Director: Greta Gerwig
Running Time: 1 hour 35 minutes
In the run up to the Oscars, there was a lot of hype around one film- Greta Gerwig’s directorial debut Lady Bird. Gerwig is the first female nominated for the Directing Oscar in a long time, and with this cast of fiercely strong female characters, Lady Bird hit our screens with impeccable timing, considering the current feminist climate, and the peak of the #TimesUp movement.
Anyone who knows me knows I am a big Saoirse Ronan fan. One of the best young actresses in Hollywood right now, every film she performs in brings audiences a new character, a new story and a new accent. Lady Bird is no different. As the titular character, Ronan transforms into a teenaged Christine ‘Lady Bird’ McPherson living in Sacramento, California and dreaming of making her escape come graduation.
She struggles to maintain a relationship with her Mother, Marion McPherson- who just wants the best for her daughter, despite their strong personalities clashing in basically every scene.
Lady Bird wants to get into a college far away from Sacramento- preferably in New York. Her best friend Julie (Beanie Feldstein) has resigned herself to the fact she will go to city college and stay in their hometown forever. Even when Lady Bird befriends the coolest girl in school, Jenna (Odeya Rush), she tells her that she wants to stay in Sacramento forever, and send her daughters to the same Catholic school the girls currently attend.
The problem for Lady Bird is that she doesn’t quite know what she wants, or how she wants to get there. She has minor delusions of grandeur- she is outraged when she is not cast as the star in the school play- even telling Julie that she didn’t deserve it. She tells her guidance counsellor she wants to get into schools like Yale- despite not having the grades to get even close. She comes across self absorbed and shallow, but really she is just misunderstood, trying to navigate her way through the minefields of high school and teenage life.
One thing Lady Bird is interested in is love. She falls head over heels for Danny (Lucas Hedges), whom she meets in drama club. Danny can sing, dance, act and treats Lady Bird like a princess. He lives in the rich part of town, and seems like her perfect match.
This being a movie, he of course, isn’t. After her first love with Danny, Lady Bird becomes enthralled with the cooler than cool Kyle (Timothée Chalamet), who reads philosophy at coffee shops, plays in a band and doesn’t believe in the concept of money.
Kyle gives Lady Bird a completely different experience of love than Danny does, and she realises that that isn’t what she wants either. All of this builds up to the classic climax of any teen romance- prom night. (No more spoilers- you’ll have to watch to find out what happens next)
In short, Lady Bird is a coming of age film that you’ve seen one hundred times before. Christine battles through high school cliques, college applications and first love (and second love) during the one and a half hours screen time.
What makes this film different?
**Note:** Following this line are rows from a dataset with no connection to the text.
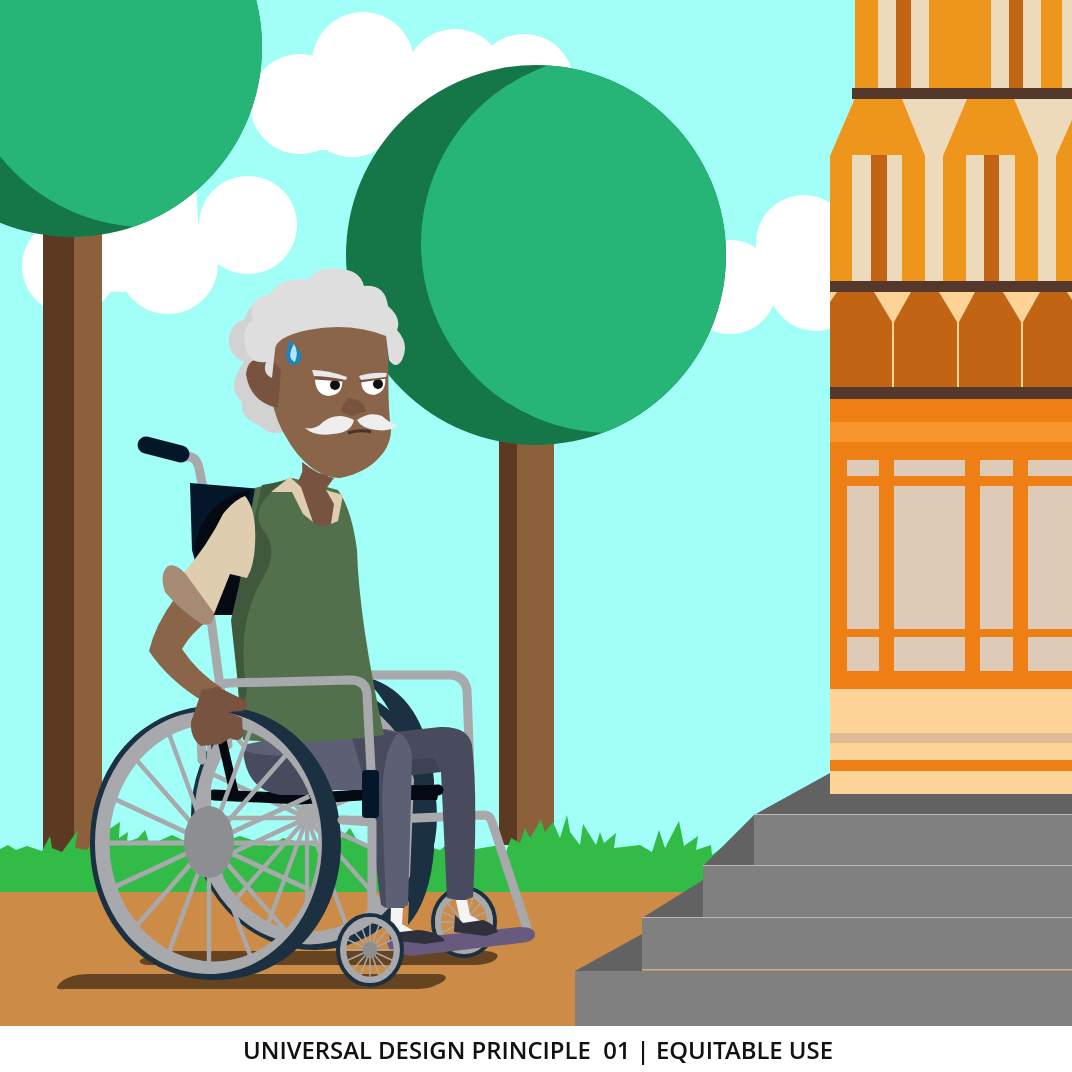
<!DOCTYPE html>
<html lang="en">
<head>
<meta charset="utf-8">
<title>Universal Design Principle 01 | Equitable Use</title>
<style>
:root{--sky:#a1fff7;--leaf:#26b577;--leaf-dark:#157747;--trunk:#8c603b;--trunk-dark:#5c3a22;--grass:#33bb48;--ground:#cd8b48;--shadow:#664421;
--orange:#ee951c;--orange-deep:#ee7f14;--rust:#c16514;--cream:#ecdaba;--peach:#fdd398;--beam:#55382c;--pane:#ddcab7;
--step:#808080;--step-dark:#626262;--metal:#a7a9ac;--metal-dark:#8c8e92;--tyre:#1b3040;--black:#050a12;--navy:#04162a;
--skin:#8b6549;--skin-dark:#775340;--hair:#dedede;--vest:#53704c;--vest-dark:#40593d;--shirt:#dfcdb0;--cuff:#a78a73;--trouser:#5d6074;--trouser-dark:#484b5e}
*{margin:0;padding:0}
html,body{width:1072px;height:1072px;overflow:hidden;background:#fff}
svg{display:block}
.caption{font:600 24px "Open Sans","Noto Sans",sans-serif;fill:#111}
.tube{fill:none;stroke:var(--metal);stroke-width:9;stroke-linejoin:round;stroke-linecap:round}
</style>
</head>
<body>
<svg width="1072" height="1072" viewBox="0 0 1072 1072" role="img" aria-label="An elderly man in a wheelchair frowns at a flight of steps leading to a building">
<defs>
<clipPath id="scene-area"><rect width="1072" height="1026"/></clipPath>
<clipPath id="near-crown"><circle cx="536" cy="255" r="190"/></clipPath>
<clipPath id="left-crown"><circle cx="72" cy="47" r="190"/></clipPath>
<g id="spokes"><path d="M0-100V100M-38-92 38 92M-70-71 70 71M-92-38 92 38M-100 0H100M-92 38 92-38M-70 71 70-71M-38 92 38-92"/></g>
<g id="caster">
<ellipse rx="31" ry="34" fill="none" stroke="#1b3040" stroke-width="4"/>
<ellipse rx="26" ry="29" fill="none" stroke="#a7a9ac" stroke-width="6"/>
<use href="#spokes" transform="scale(.24 .27)" stroke="#a7a9ac" stroke-width="6"/>
<ellipse rx="7" ry="8" fill="#8c8e92"/>
</g>
</defs>

<g clip-path="url(#scene-area)">
<rect id="sky" width="1072" height="1026" fill="var(--sky)"/>

<g id="clouds" fill="#fff">
<circle cx="300" cy="104" r="50"/><circle cx="363" cy="63" r="51"/><circle cx="352" cy="107" r="50"/><circle cx="455" cy="79" r="50"/><circle cx="524" cy="84" r="50"/><path d="M300 60H560V110H420L360 150H300Z"/>
<circle cx="248" cy="225" r="49"/><circle cx="168" cy="264" r="50"/><circle cx="70" cy="266" r="48"/><path d="M70 225 150 180H196L198 222 210 240 216 270 124 292 70 290Z"/>
<circle cx="730" cy="287" r="47"/><circle cx="804" cy="243" r="48"/><circle cx="816" cy="283" r="48"/>
</g>

<g id="trunks">
<path d="M43 225H102V853H43Z" fill="var(--trunk)"/><path d="M43 225H74V853H43Z" fill="var(--trunk-dark)"/>
<path d="M499 435H554V845H499Z" fill="var(--trunk)"/><path d="M499 435H517V845H499Z" fill="var(--trunk-dark)"/>
</g>

<path id="grass" fill="var(--grass)" d="M0 849 8 845 16 850 27 846 42 851 50 836 52 848 62 852 78 830 75 848 87 850 96 838 120 822 119 838 128 832 127 842 138 838 145 830 150 845 172 835 200 848 225 828 222 842 240 836 270 846 283 838 330 850 350 828 360 845 400 838 440 850 455 838 470 850 500 845 506 852 511 838 520 843 525 828 530 838 541 820 545 832 553 822 560 838 567 815 570 832 580 845 583 824 596 845 600 832 604 843 616 833 614 848 640 845 652 852 659 830 665 848 679 821 684 846 698 836 696 850 711 845 712 855 724 846 730 862V893H0Z"/>
<rect id="ground" y="892" width="1072" height="134" fill="var(--ground)"/>

<g id="left-tree"><circle cx="72" cy="47" r="190" fill="var(--leaf-dark)"/><circle cx="147" cy="39" r="188" fill="var(--leaf)" clip-path="url(#left-crown)"/></g>
<g id="near-tree"><circle cx="536" cy="255" r="190" fill="var(--leaf-dark)"/><circle cx="610" cy="244" r="189" fill="var(--leaf)" clip-path="url(#near-crown)"/></g>

<g id="building">
<rect x="855" width="217" height="90" fill="var(--orange)"/>
<path d="M878 0H929V88H878ZM991 0H1041V88H991ZM1062 0H1072V88H1062Z" fill="var(--cream)"/>
<path d="M896 0H911V88H896ZM1009 0H1023V88H1009Z" fill="var(--rust)"/>
<path d="M855 98H1072V282H830V156Z" fill="var(--orange)"/>
<path d="M902 99H967L943 156V282H925V156ZM1014 99H1072V150L1056 156V282H1038V156Z" fill="var(--cream)"/>
<path d="M1072 120 1056 156V282H1072Z" fill="var(--orange)"/>
<path d="M852 155H902V281H852ZM966 155H1015V281H966Z" fill="var(--cream)"/>
<path d="M871 155H887V281H871ZM984 155H999V281H984Z" fill="var(--rust)"/>
<rect x="852" y="88" width="220" height="11" fill="var(--beam)"/>
<rect x="830" y="290" width="242" height="100" fill="var(--rust)"/>
<path d="M830 292H837L830 302ZM874 292H911L894 322V388H892V322ZM939 292H975L959 322V388H957V322ZM1003 292H1040L1023 322V388H1021V322ZM1067 292H1072V300Z" fill="var(--peach)"/>
<path d="M830 281H1072V292H830ZM830 387H1072V399H830Z" fill="var(--beam)"/>
<rect x="830" y="399" width="242" height="291" fill="var(--orange-deep)"/>
<rect x="830" y="422" width="242" height="20" fill="#f7942a"/>
<path fill="var(--pane)" d="M847 460H879V476H847ZM894 460H965V476H894ZM980 460H1013V476H980ZM1028 460H1072V476H1028ZM847 486H879V629H847ZM894 486H965V629H894ZM980 486H1013V629H980ZM1028 486H1072V629H1028ZM847 637H879V671H847ZM894 637H965V671H894ZM980 637H1013V671H980ZM1028 637H1072V671H1028Z"/>
<rect x="830" y="689" width="242" height="106" fill="var(--peach)"/>
<rect x="830" y="733" width="242" height="10" fill="#dfb995"/>
<rect x="830" y="760" width="242" height="11" fill="var(--orange-deep)"/>
</g>

<g id="steps">
<path fill="var(--step-dark)" d="M830 773V794H1072V815H754ZM754 815V866H703ZM754 828V866H703ZM703 880V918H642ZM642 934V971H575Z"/>
<path fill="var(--step)" d="M754 814H1072V866H754ZM703 866H1072V918H703ZM642 918H1072V970H642ZM575 971H1072V1026H575Z"/>
<path d="M754 814.500H1072M703 865.500H1072M642 917.500H1072M642 969.500H1072" stroke="#b8b8b8"/>
</g>

<g id="floor-shadows" fill="var(--shadow)">
<path d="M57 987C62 978 74 974 90 974H436C450 974 448 981 436 985 430 989 420 989 410 989H65Q56 990 57 987Z"/>
<path d="M140 960Q155 950 180 951H486Q502 953 496 959 490 965 470 965H150Q138 965 140 960Z"/>
</g>

<g id="chair-far-side">
<ellipse cx="314" cy="816" rx="116" ry="127" fill="none" stroke="var(--tyre)" stroke-width="14"/>
<ellipse cx="309" cy="816" rx="108" ry="122" fill="none" stroke="var(--metal)" stroke-width="13"/>
<use href="#spokes" transform="translate(307 818) scale(1.040 1.170)" stroke="#a7a9ac" stroke-width="4"/>
<path d="M362 676Q425 690 434 780V850Q430 900 408 925L414 780Q400 710 362 676Z" fill="var(--tyre)"/>
<path class="tube" d="M366 675H448Q464 674 467 690L471 800" stroke-width="10"/>
<path class="tube" d="M395 819 484 815Q490 815 492 822L527 928" stroke-width="7"/>
<use href="#caster" transform="translate(464 922)"/>
</g>

<g id="chair-back">
<path class="tube" d="M186 457Q196 455 199 468L203 488" stroke-width="10"/>
<path class="tube" d="M207 590 228 745" stroke-width="11"/>
<path d="M146 445 181 454" stroke="var(--navy)" stroke-width="17" stroke-linecap="round"/>
<path d="M190 483 262 489 275 615H210L192 550Z" fill="var(--navy)"/>
<path d="M250 490Q202 500 194 550L212 615H235Z" fill="var(--black)"/>
</g>

<g id="far-leg">
<path d="M340 738 440 727Q468 726 472 745 478 800 473 897L462 901 447 898 441 772 360 766Z" fill="var(--trouser-dark)"/>
<path d="M399 760 434 758 441 772 406 776Z" fill="#3f4254"/>
<path d="M456 900H467L470 915 484 923 461 925Z" fill="#f4f4f4"/>
<path d="M386 941 412 938 520 927Q536 927 535 936 533 942 520 943L410 956 390 950Z" fill="#68597f"/>
<path d="M455 915 463 923 483 920Q495 924 498 932L486 936 454 932Z" fill="#30303c"/>
</g>

<g id="seat">
<path d="M214 795 300 799 438 790" fill="none" stroke="var(--black)" stroke-width="11" stroke-linecap="round"/>
<path d="M410 785 440 786 437 800H410Z" fill="var(--black)"/>
<path d="M222 740 234 792" stroke="var(--black)" stroke-width="9"/>
</g>

<g id="near-leg">
<path d="M243 745 285 736 385 729Q410 731 412 757L411 800 408 905Q396 912 383 907L375 790H280Q244 785 243 745Z" fill="var(--trouser)"/>
<path d="M243 750Q260 757 290 755L320 795H280Q246 790 243 750ZM352 738 383 730 398 733Q383 748 382 800L386 907 381 905 366 785Z" fill="var(--trouser-dark)"/>
<path d="M391 908H403L402 924 414 931 390 934Z" fill="#f4f4f4"/>
<path d="M388 924 400 932 418 930Q440 932 445 941L425 944 390 940Z" fill="#30303c"/>
</g>

<g id="torso">
<path d="M255 488 292 478 338 490Q352 510 357 550 359 620 384 735 310 746 243 740 230 640 243 560Z" fill="var(--vest)"/>
<path d="M262 485 296 479 273 491Q250 510 263 530 280 550 263 578 235 625 247 690 240 725 244 740L231 620Z" fill="var(--vest-dark)"/>
<path d="M303 470 328 475 325 490 335 500Q339 520 325 527 314 527 307 514L297 484Z" fill="var(--skin-dark)"/>
<path d="M271 492 290 477 301 487 313 522 303 514 292 492ZM326 490 343 495 338 521 331 524 334 504Z" fill="var(--shirt)"/>
</g>

<g id="head">
<path d="M244 362C220 352 228 322 244 320 250 298 275 290 290 298L290 430Q270 438 259 425 240 418 242 402 225 388 244 362Z" fill="#d2d2d2"/>
<path d="M272 345C290 325 360 320 385 332 391 360 386 385 391 430 391 455 365 474 340 478 320 478 300 462 286 437 275 420 270 395 268 378Z" fill="var(--skin)"/>
<path d="M274 362Q248 352 246 374 250 402 278 408L281 370Z" fill="var(--skin-dark)"/>
<path d="M302 462Q318 475 334 478L322 494 303 482Z" fill="var(--skin-dark)"/>
<path d="M272 378Q262 374 266 362 250 364 246 350 240 328 253 320 245 300 270 294 282 276 308 280 316 266 340 269 360 270 364 286 385 284 388 306 402 318 397 330 410 344 402 360 396 370 389 360L386 336Q350 322 308 330 275 337 275 350Z" fill="var(--hair)"/>
<path d="M290 340Q284 358 288 362 296 370 302 358 301 350 290 340Z" fill="#1d83bd"/><path d="M294 344Q286 358 295 362 299 352 294 344Z" fill="#b7e6fb"/>
<g id="eyes">
<path d="M315 378 342 379Q344 395 328 396 315 394 315 378ZM361 380 385 377Q387 392 374 395 361 394 361 380Z" fill="#fff"/>
<circle cx="335" cy="385" r="5" fill="#111"/><circle cx="378" cy="384" r="5" fill="#111"/>
<path d="M315 378 343 380M360 381 386 377" stroke="var(--skin-dark)" stroke-width="3"/>
<path d="M312 370Q328 370 347 377L346 380Q326 376 314 376ZM359 376Q372 372 387 373L386 377 361 380Z" fill="#e9e9e9"/>
</g>
<path d="M348 398Q340 408 342 412L352 416 366 411Q364 402 357 400Z" fill="var(--skin-dark)"/>
<path d="M348 433Q360 429 371 432" fill="none" stroke="#4d3227" stroke-width="3"/>
<path d="M305 428Q316 430 323 422 337 411 354 420 351 433 333 434 315 437 305 428ZM357 420Q370 411 382 416 391 424 398 425 391 432 376 430 361 428 357 420Z" fill="#eee"/>
</g>

<g id="near-wheel">
<ellipse cx="214" cy="843" rx="113" ry="127" fill="none" stroke="var(--metal)" stroke-width="17"/>
<use href="#spokes" transform="translate(209 843) scale(1.090 1.230)" stroke="#a7a9ac" stroke-width="4"/>
<path fill="var(--tyre)" fill-rule="evenodd" d="M215 706C290 706 341 768 341 843S290 980 215 980 90 918 90 843 140 706 215 706ZM209 711C146 711 95 770 95 843S146 974 209 974 322 916 322 843 272 711 209 711Z"/>
<ellipse cx="209" cy="842" rx="25" ry="36" fill="var(--metal-dark)"/>
</g>

<g id="near-frame">
<path class="tube" d="M219 687Q222 683 230 683L350 680Q366 680 367 694L371 770" stroke-width="11"/>
<path class="tube" d="M200 716 202 760M342 820 372 822V915" stroke-width="10"/>
<rect x="362" y="770" width="17" height="48" rx="4" fill="var(--navy)"/>
<use href="#caster" transform="translate(370 950) scale(1.030)"/>
</g>

<g id="arm">
<path d="M175 598 211 618Q190 634 182 649 197 672 222 688L204 702Q168 680 149 651 155 625 175 598Z" fill="var(--skin)"/>
<path d="M202 690 218 687 246 701Q250 707 242 711L229 712 242 718 243 736Q239 743 230 738L221 744 201 746Q190 738 191 722Z" fill="var(--skin-dark)"/>
<path d="M245 496Q257 510 255 545 254 566 247 578L230 574 214 614 182 575Q208 545 223 514 234 500 245 496Z" fill="var(--shirt)"/>
<path d="M168 566Q178 562 190 580L214 613Q214 628 202 624 180 610 165 592 159 574 168 566Z" fill="var(--cuff)"/>
</g>
</g>

<text class="caption" x="243" y="1059" textLength="590" lengthAdjust="spacingAndGlyphs">UNIVERSAL DESIGN PRINCIPLE&#160; 01 | EQUITABLE USE</text>
</svg>
</body>
</html>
Greta Gerwig based this movie on her own experiences as a teenager, and you can tell. The whole film feels more genuine than any coming of age movie I’ve seen before. There is truth in each scene, in each performance. Lady Bird finally gives the everyman a coming of age film you can relate to.